blind spots

What is the biggest problem facing the Church today? And how should we as Christians respond to that challenge? While we all have different answers to that question, odds are that your answers place you roughly within several streams of Christians: the courageous, the compassionate, or the commissioned. As Hansen says on page 18, “You and I have been conditioned by our various cultures and experiences to hear certain aspects of the gospel more clearly than others.”

Hansen sees these differing emphases as a good thing: the body is made up of many members with different roles and gifts, after all, and these three groups roughly correspond to Christ’s heart (compassion), head (courageous), and hands (commissioned). But they stop being a good thing when we isolate ourselves from each other. That’s where the blind spots come in. Every group has a tendency to ignore or not see as clearly certain aspects of the gospel without help and encouragement from others.

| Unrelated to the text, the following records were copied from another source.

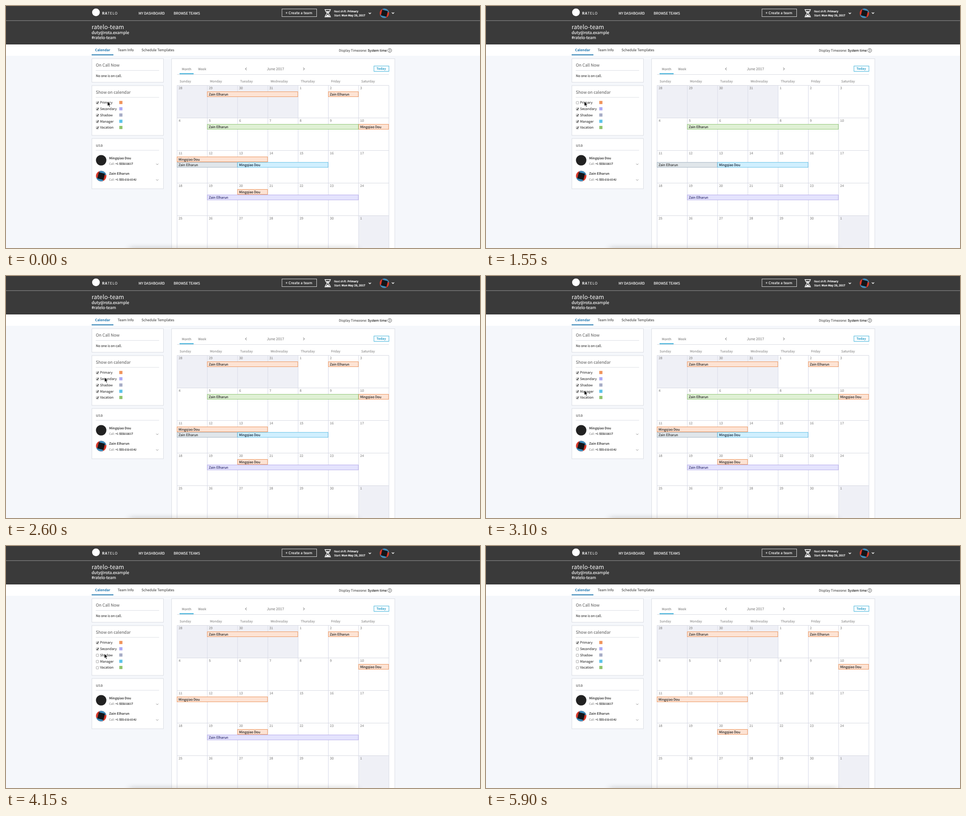
These frames come from a looping animation (1046x535 px, 5950 ms). An HTML page:

```html
<!DOCTYPE html>
<html lang="en">
<head>
<meta charset="utf-8">
<title>Team calendar</title>
<style>
  html, body { margin: 0; width: 100%; height: 100%; overflow: hidden; background: #f5f7fb; }
  svg { display: block; width: 1046px; height: 535px; }
  text {
    font-family: "Noto Sans CJK SC", "Noto Sans CJK JP", "Noto Sans CJK", "Open Sans", sans-serif;
    white-space: pre;
    text-rendering: geometricPrecision;
  }
</style>
</head>
<body>
<svg id="stage" viewBox="0 0 1046 535" xmlns="http://www.w3.org/2000/svg">
  <defs>
    <filter id="soft" x="-10%" y="-200%" width="120%" height="500%"><feGaussianBlur stdDeviation="8 5"/></filter>
    <clipPath id="round"><circle r="11.5"/></clipPath>
  </defs>
</svg>
<script>
const LOOP = 5950;
const PEOPLE = { ling: 'Mingqiao Dou', zain: 'Zain Elharun' };
const stage = document.getElementById('stage');

function add(tag, attrs, parent = stage) {
  const node = document.createElementNS('http://www.w3.org/2000/svg', tag);
  for (const key in attrs) node.setAttribute(key, attrs[key]);
  return parent.appendChild(node);
}

const box = (x, y, w, h, fill, stroke, parent) =>
  add('rect', { x, y, width: w, height: h, fill, stroke: stroke || 'none' }, parent);

const path = (d, stroke, width = 1, fill = 'none', parent) =>
  add('path', { d, stroke, 'stroke-width': width, fill }, parent);

// Text is placed by the vertical middle of its capitals; regular text gets a hairline for body.
function label(x, y, str, size, fill, weight = 400, spacing = 0, parent) {
  const node = add('text', {
    x, y: y + size * 0.36, fill, stroke: fill, 'stroke-width': weight === 400 ? 0.15 : 0,
    'font-size': size, 'font-weight': weight, 'letter-spacing': spacing
  }, parent);
  node.textContent = str;
  return node;
}

function strong(node, str, fill, weight = 600) {
  add('tspan', { 'font-weight': weight, fill, stroke: fill }, node).textContent = str;
}

const chevron = (x, y, r, color, width) =>
  path(`M${x - r} ${y - r / 2}l${r} ${r}l${r} ${-r}`, color, width);

function avatar(x, y, scale) {
  const g = add('g', { transform: `translate(${x} ${y}) scale(${scale})`, 'clip-path': 'url(#round)' });
  box(-12, -12, 24, 24, '#d93a2b', '', g);
  path('M-5 -12H12V-3L0 0ZM5 12H-12V5L0 0Z', 'none', 0, '#3b8dbd', g);
  add('rect', { x: -7, y: -7, width: 14, height: 14, fill: '#15161a', transform: 'rotate(13)' }, g);
}

function drawHeader() {
  box(0, 0, 1046, 85, '#3a3a3a');
  box(0, 31.8, 1046, 1.2, '#858585');
  add('circle', { cx: 198.5, cy: 14, r: 8.5, fill: '#fff' });
  strong(label(212, 16, 'RA', 8, '#fff', 700, 0.75), 'TELO', '#fff', 400);
  label(292.5, 16, 'MY DASHBOARD', 7.73, '#fff');
  label(370, 16, 'BROWSE TEAMS', 7.73, '#fff');
  box(609, 6.5, 76.5, 17, 'none', '#d5d5d5');
  label(617, 15, '+ Create a team', 7.7, '#fff', 400, 0.25);
  path('M703 8H717M703 24H717M705 8.5V11L709 16L705 21V23.5M715 8.5V11L711 16L715 21V23.5', '#fff', 1.3);
  path('M706.5 11.5H713.5L710 15.5ZM705.5 23L710 18.5L714.5 23Z', 'none', 0, '#fff');
  strong(label(724, 11.5, 'Next shift: ', 6, '#fff'), 'Primary', '#fff');
  strong(label(724, 21, 'Start: ', 6, '#fff'), 'Mon May 29, 2017', '#fff');
  chevron(803, 16, 2.5, '#fff', 1.4);
  avatar(835, 16, 0.91);
  chevron(854, 15.5, 2.5, '#fff', 1.4);
  label(189, 46.5, 'ratelo-team', 12.8, '#fff', 300, 0.2);
  label(189, 59, 'duty@rota.example', 9, '#fff');
  label(189, 70, '#ratelo-team', 9, '#fff');
}

function drawTabs() {
  box(0, 85, 1046, 25, '#fff');
  label(196.5, 97.5, 'Calendar', 7.5, '#1b73ae', 600);
  label(246.5, 97.5, 'Team Info', 7.68, '#555');
  label(299, 97.5, 'Schedule Templates', 7.7, '#555');
  box(189, 107, 48, 2, '#2a7db3');
  strong(label(734.5, 98.5, 'Display Timezone: ', 7.3, '#555'), 'System time', '#222', 500);
  add('circle', { cx: 846.8, cy: 98.2, r: 4.2, fill: 'none', stroke: '#444', 'stroke-width': 0.9 });
  label(845.2, 98.3, '?', 6.2, '#333', 600);
}

function panel(y, height, title) {
  box(189.5, y, 158, height, '#fff', '#dadde3');
  label(198.3, y + 14.2, title, 9.2, '#555', 300);
  path(`M198 ${y + 26}H338`, '#dcdee4');
}

function person(y, name, phone) {
  label(227.5, y - 5, name, 7.2, '#444', 600);
  strong(label(227.5, y + 8, 'Call: ', 6.15, '#999'), phone, '#222', 500);
  chevron(333.8, y + 8.8, 2.4, '#888', 1);
}

const ROLES = {
  Primary:   { y: 213.3, color: '#f0965e', fill: '#fde3d4', edge: '#ec945c', ink: '#222', off: [[1050, 1700]] },
  Secondary: { y: 227.2, color: '#adabf4', fill: '#e4e3fd', edge: '#b3aaea', ink: '#2f2c70', off: [[2000, 2500], [4500, LOOP]] },
  Shadow:    { y: 241, color: '#a8adc6', fill: '#e0e6ea', edge: '#a5b6c2', ink: '#333', off: [[4050, LOOP]] },
  Manager:   { y: 254.9, color: '#5ec4ea', fill: '#d0effe', edge: '#62c0e6', ink: '#123', off: [[3250, LOOP]] },
  Vacation:  { y: 268.6, color: '#93c56f', fill: '#dff0d4', edge: '#93c678', ink: '#222', off: [[3500, LOOP]] }
};

function drawSidebar() {
  panel(116.5, 52, 'On Call Now');
  label(198.3, 154.5, 'No one is on call.', 7.3, '#444');
  panel(176, 110, 'Show on calendar');
  for (const [name, role] of Object.entries(ROLES)) {
    const { y } = role;
    add('rect', { x: 199, y: y - 2.2, width: 5.6, height: 5.6, rx: 1, fill: '#f8f8f8', stroke: '#999', 'stroke-width': 0.8 });
    role.check = path(`M200.2 ${y + 0.7}l1.3 1.5l2.5 -4`, '#222', 1.2);
    label(207.5, y, name, 7.4, '#444');
    box(250, y - 3.5, 7, 7, role.color);
  }
  panel(293, 111, 'usa');
  add('circle', { cx: 210, cy: 341, r: 11.5, fill: '#222' });
  person(341, PEOPLE.ling, '+1 555010017');
  avatar(210, 376, 1);
  person(375.8, PEOPLE.zain, '+1 555-010-0142');
}

const colX = c => 377.5 + c * 66.78;
const rowY = r => 175.5 + r * 72;

// role, person, week, first column, columns, slot
const SHIFTS = [
  ['Primary', 'zain', 0, 1, 3, 0],
  ['Primary', 'zain', 0, 5, 1, 0],
  ['Vacation', 'zain', 1, 1, 5, 0],
  ['Primary', 'ling', 1, 6, 1, 0],
  ['Primary', 'ling', 2, 0, 3, 0],
  ['Shadow', 'zain', 2, 0, 2, 1],
  ['Manager', 'ling', 2, 2, 3, 1],
  ['Primary', 'ling', 3, 2, 1, 0],
  ['Secondary', 'zain', 3, 1, 5, 1]
];

function drawCalendar() {
  box(365.5, 116.5, 492.5, 440, '#fff', '#dadde3');
  label(388, 139.5, 'Month', 6.95, '#8b8b8b');
  label(424, 139.5, 'Week', 7.05, '#8b8b8b');
  path('M377.5 151.5H845', '#d9dbe2');
  box(383, 148.7, 31, 2, '#2fa9d6');
  path('M531 136.4L528.3 139.1L531 141.8M655.9 136.4L658.6 139.1L655.9 141.8', '#888', 1.1);
  label(575.5, 139.5, 'June 2017', 8.05, '#888');
  box(812, 132.7, 33, 11.8, '#fff', '#3db2da');
  label(817.5, 138.7, 'Today', 7.1, '#2a9fcb', 600);

  const days = ['Sunday', 'Monday', 'Tuesday', 'Wednesday', 'Thursday', 'Friday', 'Saturday'];
  days.forEach((day, c) => label(colX(c) + 5.8, 166.3, day, 7.1, '#929292'));

  box(colX(0), rowY(0), colX(4) - colX(0), 72, '#eff0f6');
  box(colX(6), rowY(4), colX(1) - colX(0), 72, '#eff0f6');
  for (let c = 0; c < 8; c++) path(`M${colX(c)} ${rowY(0)}V535`, '#dcdeea', 1.2);
  for (let r = 0; r < 5; r++) path(`M${colX(0)} ${rowY(r)}H${colX(7)}`, '#d7d9e2', 1.1);
  for (let i = 0; i < 35; i++) {
    const date = i < 4 ? 28 + i : (i - 4) % 30 + 1;
    label(colX(i % 7) + 3.4, rowY(Math.floor(i / 7)) + 6.2, date, 7.4, '#8c8c8c');
  }

  for (const role of Object.values(ROLES)) role.bars = add('g', {});
  for (const [name, who, week, first, span, slot] of SHIFTS) {
    const { bars, fill, edge, ink } = ROLES[name];
    const x = colX(first), y = rowY(week) + 14 + slot * 12.2;
    box(x, y, colX(first + span) - x - 0.7, 11, fill, edge, bars);
    label(x + 3.2, y + 5.7, PEOPLE[who], 7.3, ink, 400, 0, bars);
  }
}

drawHeader();
drawTabs();
drawSidebar();
drawCalendar();
add('rect', { x: 272, y: 531, width: 504, height: 20, fill: '#000', opacity: 0.11, filter: 'url(#soft)' });
const cursor = path('M0 0V10.2L2.3 8L4 12L5.7 11.2L4 7.4H7.2Z', '#fff', 0.7, '#000');

// time, x, y of the pointer tip
const TRACK = [
  [0, 224, 211], [450, 224, 211], [850, 217, 211], [1750, 217, 211],
  [1950, 217.5, 224], [2650, 217.5, 224], [3000, 217, 253], [3300, 217, 253],
  [3450, 215, 266], [3700, 215, 266], [3950, 217, 238], [4150, 217, 238],
  [4400, 217.5, 223], [LOOP, 217.5, 223]
];
const CURSOR_GONE = 5650;

function pointerAt(t) {
  const i = TRACK.findIndex(step => step[0] > t);
  const [t0, x0, y0] = TRACK[i - 1], [t1, x1, y1] = TRACK[i];
  const p = (t - t0) / (t1 - t0), ease = p * p * (3 - 2 * p);
  return [x0 + (x1 - x0) * ease, y0 + (y1 - y0) * ease];
}

const show = (node, on) => node.setAttribute('visibility', on ? 'visible' : 'hidden');

function render(t) {
  for (const { off, check, bars } of Object.values(ROLES)) {
    const on = !off.some(([from, to]) => t >= from && t < to);
    show(check, on);
    show(bars, on);
  }
  cursor.setAttribute('transform', `translate(${pointerAt(t)})`);
  show(cursor, t < CURSOR_GONE);
}

function tick() {
  render(performance.now() % LOOP);
  requestAnimationFrame(tick);
}
tick();
</script>
</body>
</html>
```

The compassionate struggle to empathize with their critics.
The courageous don’t like truth that makes them look bad.
And commissioned Christians don’t always enjoy the mission when it jeopardizes their lifestyle and preconceived notions about the way of the world. (p. 35)

blind spots
The three groups, their strengths (in yellow), and blind spots (in green).

Blind Spots is a short but powerful reminder that the important thing is not focusing on how other Christians are getting it “wrong” but on focusing on how we can better follow Jesus together. It is not overly academic or technical and is by no means an exhaustive or comprehensive look at the issues. Rather, it is a short appeal to examine ourselves instead of tearing apart or ignoring others. “I wrote this book,” Hansen explains, “so you might learn to compare yourself more to Christ than to other Christians. When you and I compare ourselves to Christ, we get unity because we see our sin and forgive one another as God forgave us…[and] your differences will primarily help me test whether I’m missing anything about the character of Jesus.”

I was encouraged and challenged by this book and thankful for the reminder that, as Tim Keller says in his foreword to the book, “it becomes clear that these [courage, compassion, and commission] should be strands in a single cord. Each group goes bad to the degree it distances itself from the others.” Amen. May we bind ourselves closer together and help each other avoid our blind spots instead of distancing ourselves and struggling alone.


Collin Hansen, Blind Spots: Becoming A Courageous, Compassionate, and Commissioned ChurchWheaton: Crossway, April 2015. 128 pp. Paperback, $12.99.

Read a FREE excerpt

Buy it: Amazon

Thanks to Crossway for the review copy!